Recorded data
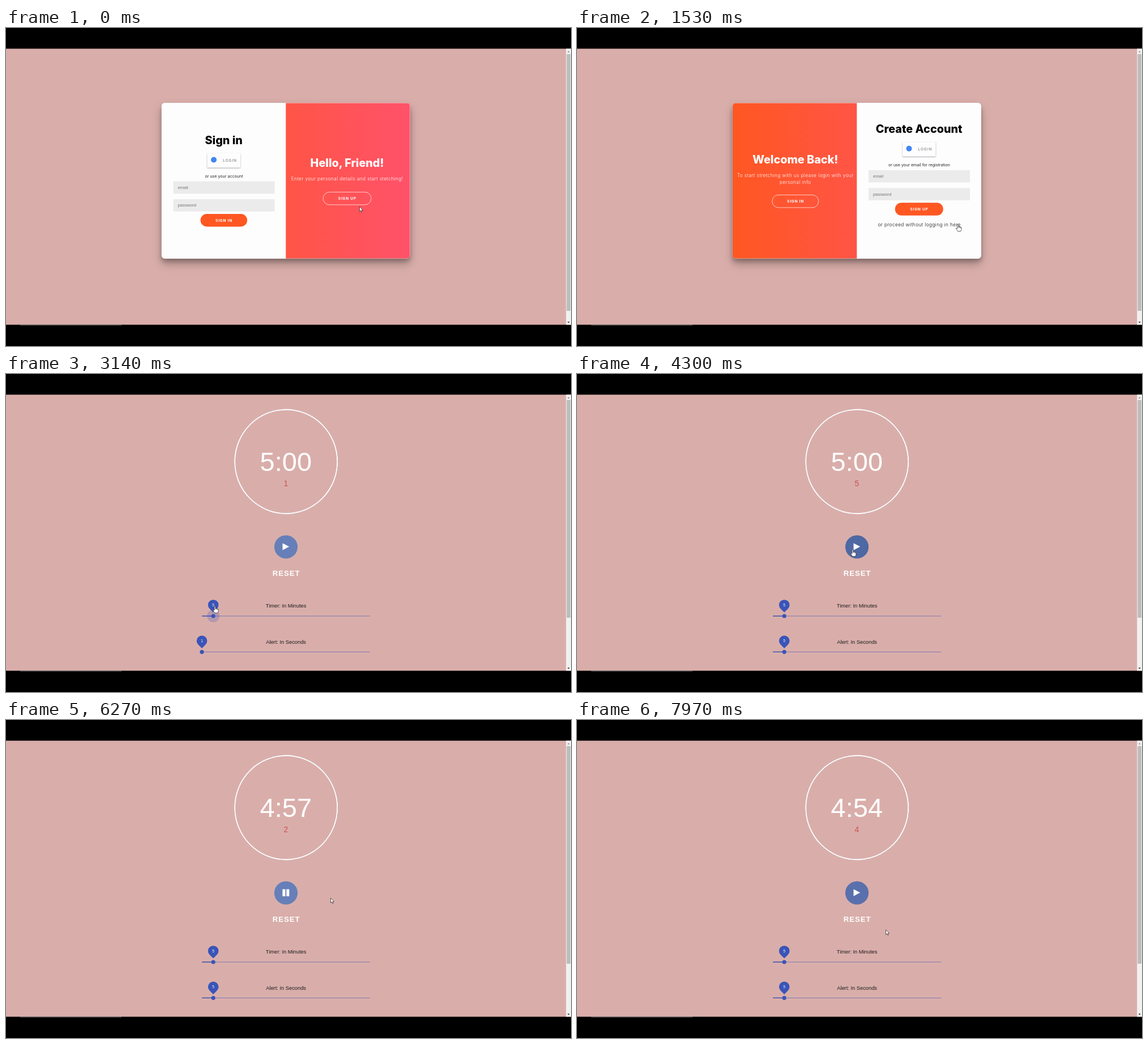
Recreate the animation shown at these times as an HTML page. Size 998 by 561 pixels, loop 8000 ms.

```html
<!DOCTYPE html>
<html lang="en">
<head>
<meta charset="utf-8">
<title>Stretch timer</title>
<style>
  html, body { margin: 0; width: 100%; height: 100%; overflow: hidden; background: #000; }
  svg { display: block; width: 100%; height: 100%; }
  text { font-family: Inter, sans-serif; text-anchor: middle; white-space: pre; }
  .title { font-size: 19.8px; font-weight: 800; }
  .body { font-size: 8.3px; font-weight: 300; letter-spacing: .4px; }
  .small { font-size: 7.1px; fill: #222; }
  .button { font-size: 6.6px; font-weight: 700; letter-spacing: .75px; fill: #fff; }
  .field { font: 7.6px "Liberation Sans", Arial, sans-serif; text-anchor: start; fill: #757575; }
  .login { font: 7px Roboto, sans-serif; letter-spacing: 1px; text-anchor: start; fill: #757575; }
  .timer text { font-family: "Liberation Sans", Arial, sans-serif; }
  .card-shadow { filter: drop-shadow(0 8px 8px rgba(0,0,0,.25)) drop-shadow(0 5px 3px rgba(0,0,0,.22)); }
  .login-box { filter: drop-shadow(0 1px 1px rgba(40,40,70,.4)); }
</style>
</head>
<body>
<svg id="stage" viewBox="0 0 998 561"></svg>
<script>
const HALF = 219.5, CARD_X = 274.8;
const CARD = `x="${CARD_X}" y="132.3" width="${2 * HALF}" height="274.4"`;
const SLIDE_START = 350, SLIDE_TIME = 300, PAGE_CHANGE = 1670;
const TIMER_START = 4450, TIMER_STOP = 7500, TICK = 500;
const LOOP = 8000;

// time, x, y of the pointer tip
const POINTER_PATH = [
  [0, 624.5, 315], [220, 610, 302], [450, 610, 302], [1250, 673, 346], [1750, 673, 346],
  [2550, 349, 409], [2650, 349, 409], [3050, 369, 409], [3200, 369, 409],
  [3550, 349, 473], [3650, 349, 473], [4000, 369, 473], [4350, 493.5, 300], [4500, 493.5, 300],
  [5100, 840, 358], [5300, 840, 358], [6270, 573.5, 314], [6950, 493.5, 300],
  [7480, 493.5, 300], [7900, 545.5, 370], [8000, 545.5, 370]
];
const HAND_TIMES = [[100, 500], [1200, PAGE_CHANGE], [2480, 3230], [3480, 4080], [4300, 4560], [6780, 7560]];

const text = (x, y, cls, str, extra = '') => `<text x="${x}" y="${y}" class="${cls}" ${extra}>${str}</text>`;
const pill = (cx, y, w, attrs) => `<rect x="${cx - w / 2}" y="${y}" width="${w}" height="22.4" rx="11.2" ${attrs}/>`;

const field = (y, label) =>
  `<rect x="295.5" y="${y}" width="179" height="21.7" fill="#ebebeb"/>` + text(303.5, y + 13.3, 'field', label);

const form = (dy, title, hint, button, width, footer = '') => `
  <rect x="${CARD_X}" y="132" width="${HALF}" height="275" fill="#fdfdfd"/>
  <g transform="translate(0 ${dy})">
    ${text(384.7, 205, 'title', title)}
    <rect class="login-box" x="355.5" y="221" width="58.5" height="25.3" rx="1" fill="#fdfdfd"/>
    <circle cx="367" cy="232.5" r="5" fill="#4285f4"/>
    ${text(383, 236, 'login', 'LOGIN')}
    ${text(385, 264, 'small', hint)}
    ${field(270.5, 'email')}${field(302, 'password')}
    ${pill(384.8, 328, width, 'fill="#ff5722"')}
    ${text(385, 341.7, 'button', button)}
    ${footer}
  </g>`;

const panel = (titleX, titleY, title, lines, lineY, buttonY, button, width) =>
  text(titleX, titleY, 'title', title, 'fill="#fff"') +
  lines.map((line, i) => text(titleX, lineY + i * 11.5, 'body', line, 'fill="#fff"')).join('') +
  pill(titleX, buttonY, width, 'fill="none" stroke="#fff" stroke-width=".7"') +
  text(titleX + .3, buttonY + 13.6, 'button', button);

const slider = (id, y, label) => `
  ${text(494.6, y - 14.7, '', label, 'font-size="9.3" fill="#1c1c1c"')}
  <path d="M346 ${y}H643" stroke="#3f55b5" stroke-opacity=".65" stroke-width=".9"/>
  <path id="${id}Fill" stroke="#3a50b0" stroke-width="1.3"/>
  <g id="${id}Thumb">
    <circle id="${id}Halo" r="11" fill="#3f55b5" fill-opacity=".24"/>
    <circle r="3.6" fill="#3a54b8"/>
    <path d="M0 -6.4L-6.6 -13A9.3 9.3 0 1 1 6.6 -13Z" fill="#3a54b8"/>
    <text id="${id}Value" y="-17.2" font-size="6.6" fill="#fff"></text>
  </g>`;

document.getElementById('stage').innerHTML = `
  <defs>
    <linearGradient id="warm"><stop stop-color="#ff5722"/><stop offset="1" stop-color="#ff526a"/></linearGradient>
    <clipPath id="cardClip"><rect ${CARD} rx="5.5"/></clipPath>
    <clipPath id="overlayClip"><rect id="overlayBox" y="132" width="${HALF}" height="275"/></clipPath>
    <clipPath id="outsideRing"><path clip-rule="evenodd"
      d="M390 50H600V260H390ZM403.4 154.5a91.3 91.5 0 1 0 182.6 0a91.3 91.5 0 1 0 -182.6 0"/></clipPath>
  </defs>
  <rect y="36.5" width="998" height="487" fill="#d9aeaa"/>
  <path d="M25 524H204" stroke="#999" stroke-width=".8"/>

  <g id="loginPage">
    <rect class="card-shadow" ${CARD} rx="5.5" fill="#fdfdfd"/>
    <g clip-path="url(#cardClip)">
      <g id="signIn">${form(0, 'Sign in', 'or use your account', 'SIGN IN', 82.5)}</g>
      <g id="signUp">${form(-19.7, 'Create Account', 'or use your email for registration', 'SIGN UP', 85,
        text(385.2, 370.2, 'body', 'or proceed without logging in here', 'fill="#111"'))}</g>
      <g clip-path="url(#overlayClip)">
        <rect ${CARD} fill="url(#warm)"/>
        <g id="welcome">${panel(385.7, 238.5, 'Welcome Back!',
          ['To start stretching with us please login with your', 'personal info'], 263, 294.5, 'SIGN IN', 82)}</g>
        <g id="hello">${panel(602.6, 244.5, 'Hello, Friend!',
          ['Enter your personal details and start stetching!'], 269, 289.5, 'SIGN UP', 85)}</g>
      </g>
    </g>
  </g>

  <g id="timerPage" class="timer">
    <g clip-path="url(#outsideRing)" fill-opacity=".85">
      <ellipse id="redGlow" rx="91.5" ry="92.5" fill="#cf4f58"/>
      <ellipse id="blueGlow" rx="91.5" ry="92.5" fill="#4d6ba8"/>
    </g>
    <ellipse id="ring" cx="494.7" cy="154.5" fill="none" stroke="#fff" stroke-width="1.9"/>
    <text id="clock" x="494.3" y="171" font-size="47" fill="#fff"></text>
    <text id="alertCount" x="494.3" y="197.7" font-size="13.8" fill="#cf504f"></text>
    <circle id="playButton" cx="494.5" cy="305" r="20.6"/>
    <path id="playIcon" fill="#fff"/>
    ${text(495.2, 356, '', 'RESET', 'font-size="13.2" font-weight="700" letter-spacing="1" fill="#fff"')}
    ${slider('minutes', 427, 'Timer: In Minutes')}
    ${slider('seconds', 490.3, 'Alert: In Seconds')}
  </g>

  <rect x="989.3" y="36.5" width="8.7" height="487" fill="#f1f1f1"/>
  <rect id="scrollThumb" x="990.3" y="46" width="6.7" fill="#bdbdbd"/>
  <path d="M991.7 43h4l-2 -2.4z" fill="#8a8a8a"/>
  <path d="M991.7 518h4l-2 2.4z" fill="#333"/>

  <g id="pointer" stroke="#222" stroke-width=".7" stroke-linejoin="round" fill="#fff">
    <path id="arrow" d="M0 0V8.6L2 6.8L3.4 9.8L4.7 9.2L3.4 6.4H6Z"/>
    <path id="hand" d="M-1 1Q0 -.6 1 1V4.6Q2 3.6 2.9 4.9Q3.9 4.1 4.6 5.3Q5.9 4.8 6 6.3V9Q5.9 10.8 4.8 12.6H-.4
      Q-1.6 10.4 -3.3 8.1Q-3.6 6.5 -2 7L-1 8ZM1 4.6V6.4M2.9 5V6.8M4.6 5.5V7"/>
  </g>`;

const el = id => document.getElementById(id);
const clamp = x => Math.min(1, Math.max(0, x));
const smooth = x => x * x * (3 - 2 * x);
const progress = (t, from, to) => smooth(clamp((t - from) / (to - from)));
const moveX = (id, x) => el(id).setAttribute('transform', `translate(${x} 0)`);
const show = (id, visible) => el(id).setAttribute('display', visible ? 'inline' : 'none');
const within = (t, [from, to]) => t >= from && t < to;

function drawLogin(t) {
  const e = progress(t, SLIDE_START, SLIDE_START + SLIDE_TIME);
  moveX('signIn', HALF * e);
  moveX('signUp', HALF * e);
  show('signUp', t >= SLIDE_START + SLIDE_TIME / 2);
  el('overlayBox').setAttribute('x', CARD_X + HALF * (1 - e));
  moveX('welcome', -.2 * HALF * (1 - e));
  moveX('hello', .2 * HALF * e);
}

function drawSlider(id, y, value, active) {
  const x = 346 + (value - 1) * 297 / 59;
  el(id + 'Fill').setAttribute('d', `M346 ${y}H${x}`);
  el(id + 'Thumb').setAttribute('transform', `translate(${x} ${y})`);
  el(id + 'Value').textContent = value;
  show(id + 'Halo', active);
}

// the rim swells quickly on each tick, then sinks back
function drawRing(t) {
  const phase = (t - TIMER_START) % TICK / TICK;
  const glow = within(t, [TIMER_START, 7950])
    ? 2.3 * clamp(phase / .1) * Math.max(0, Math.cos(phase * Math.PI * .75)) : 0;
  for (const [id, side] of [['redGlow', -1], ['blueGlow', 1]]) {
    el(id).setAttribute('cx', 494.7 + side * glow);
    el(id).setAttribute('cy', 154.5 - side * glow * .4);
  }
  el('ring').setAttribute('rx', 90.6 + glow * .35);
  el('ring').setAttribute('ry', 91.8 - glow * .3);
}

function drawTimer(t) {
  const minutes = 1 + Math.round(4 * progress(t, 2650, 3050));
  const alertEvery = 1 + Math.round(4 * progress(t, 3650, 4000));
  drawSlider('minutes', 427, minutes, within(t, [2550, 3230]));
  drawSlider('seconds', 490.3, alertEvery, within(t, [3550, 4080]));

  const ticks = Math.max(0, Math.floor((Math.min(t, TIMER_STOP) - TIMER_START) / TICK));
  const left = minutes * 60 - ticks;
  el('clock').textContent = Math.floor(left / 60) + ':' + String(left % 60).padStart(2, '0');
  el('alertCount').textContent = alertEvery - ticks % alertEvery;
  drawRing(t);

  const hovered = within(t, [4300, 4560]) || within(t, [6780, 7560]);
  el('playButton').setAttribute('fill', hovered ? '#4e68a4' : t >= 7560 ? '#5a70ad' : '#667fb8');
  el('playIcon').setAttribute('d', within(t, [TIMER_START, TIMER_STOP])
    ? 'M488.4 298.5h5v12.4h-5zM495.3 298.5h5v12.4h-5z' : 'M488.5 298.4L500.2 304.5L488.5 310.7Z');
}

function drawPointer(t) {
  const next = Math.max(1, POINTER_PATH.findIndex(key => key[0] > t));
  const [t0, x0, y0] = POINTER_PATH[next - 1], [t1, x1, y1] = POINTER_PATH[next];
  const k = progress(t, t0, t1);
  el('pointer').setAttribute('transform', `translate(${x0 + (x1 - x0) * k} ${y0 + (y1 - y0) * k})`);
  const hand = HAND_TIMES.some(span => within(t, span));
  show('hand', hand);
  show('arrow', !hand);
}

function frame(now) {
  const t = now % LOOP;
  const onLogin = t < PAGE_CHANGE;
  show('loginPage', onLogin);
  show('timerPage', !onLogin);
  el('scrollThumb').setAttribute('height', onLogin ? 453 : 384);
  if (onLogin) drawLogin(t); else drawTimer(t);
  drawPointer(t);
  requestAnimationFrame(frame);
}
requestAnimationFrame(frame);
</script>
</body>
</html>
```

#### What you are asked to do
Copy the lines from the entries above in which the word "onLogin" appears.

#### Worked solution
  const onLogin = t < PAGE_CHANGE;
  show('loginPage', onLogin);
  show('timerPage', !onLogin);
  el('scrollThumb').setAttribute('height', onLogin ? 453 : 384);
  if (onLogin) drawLogin(t); else drawTimer(t);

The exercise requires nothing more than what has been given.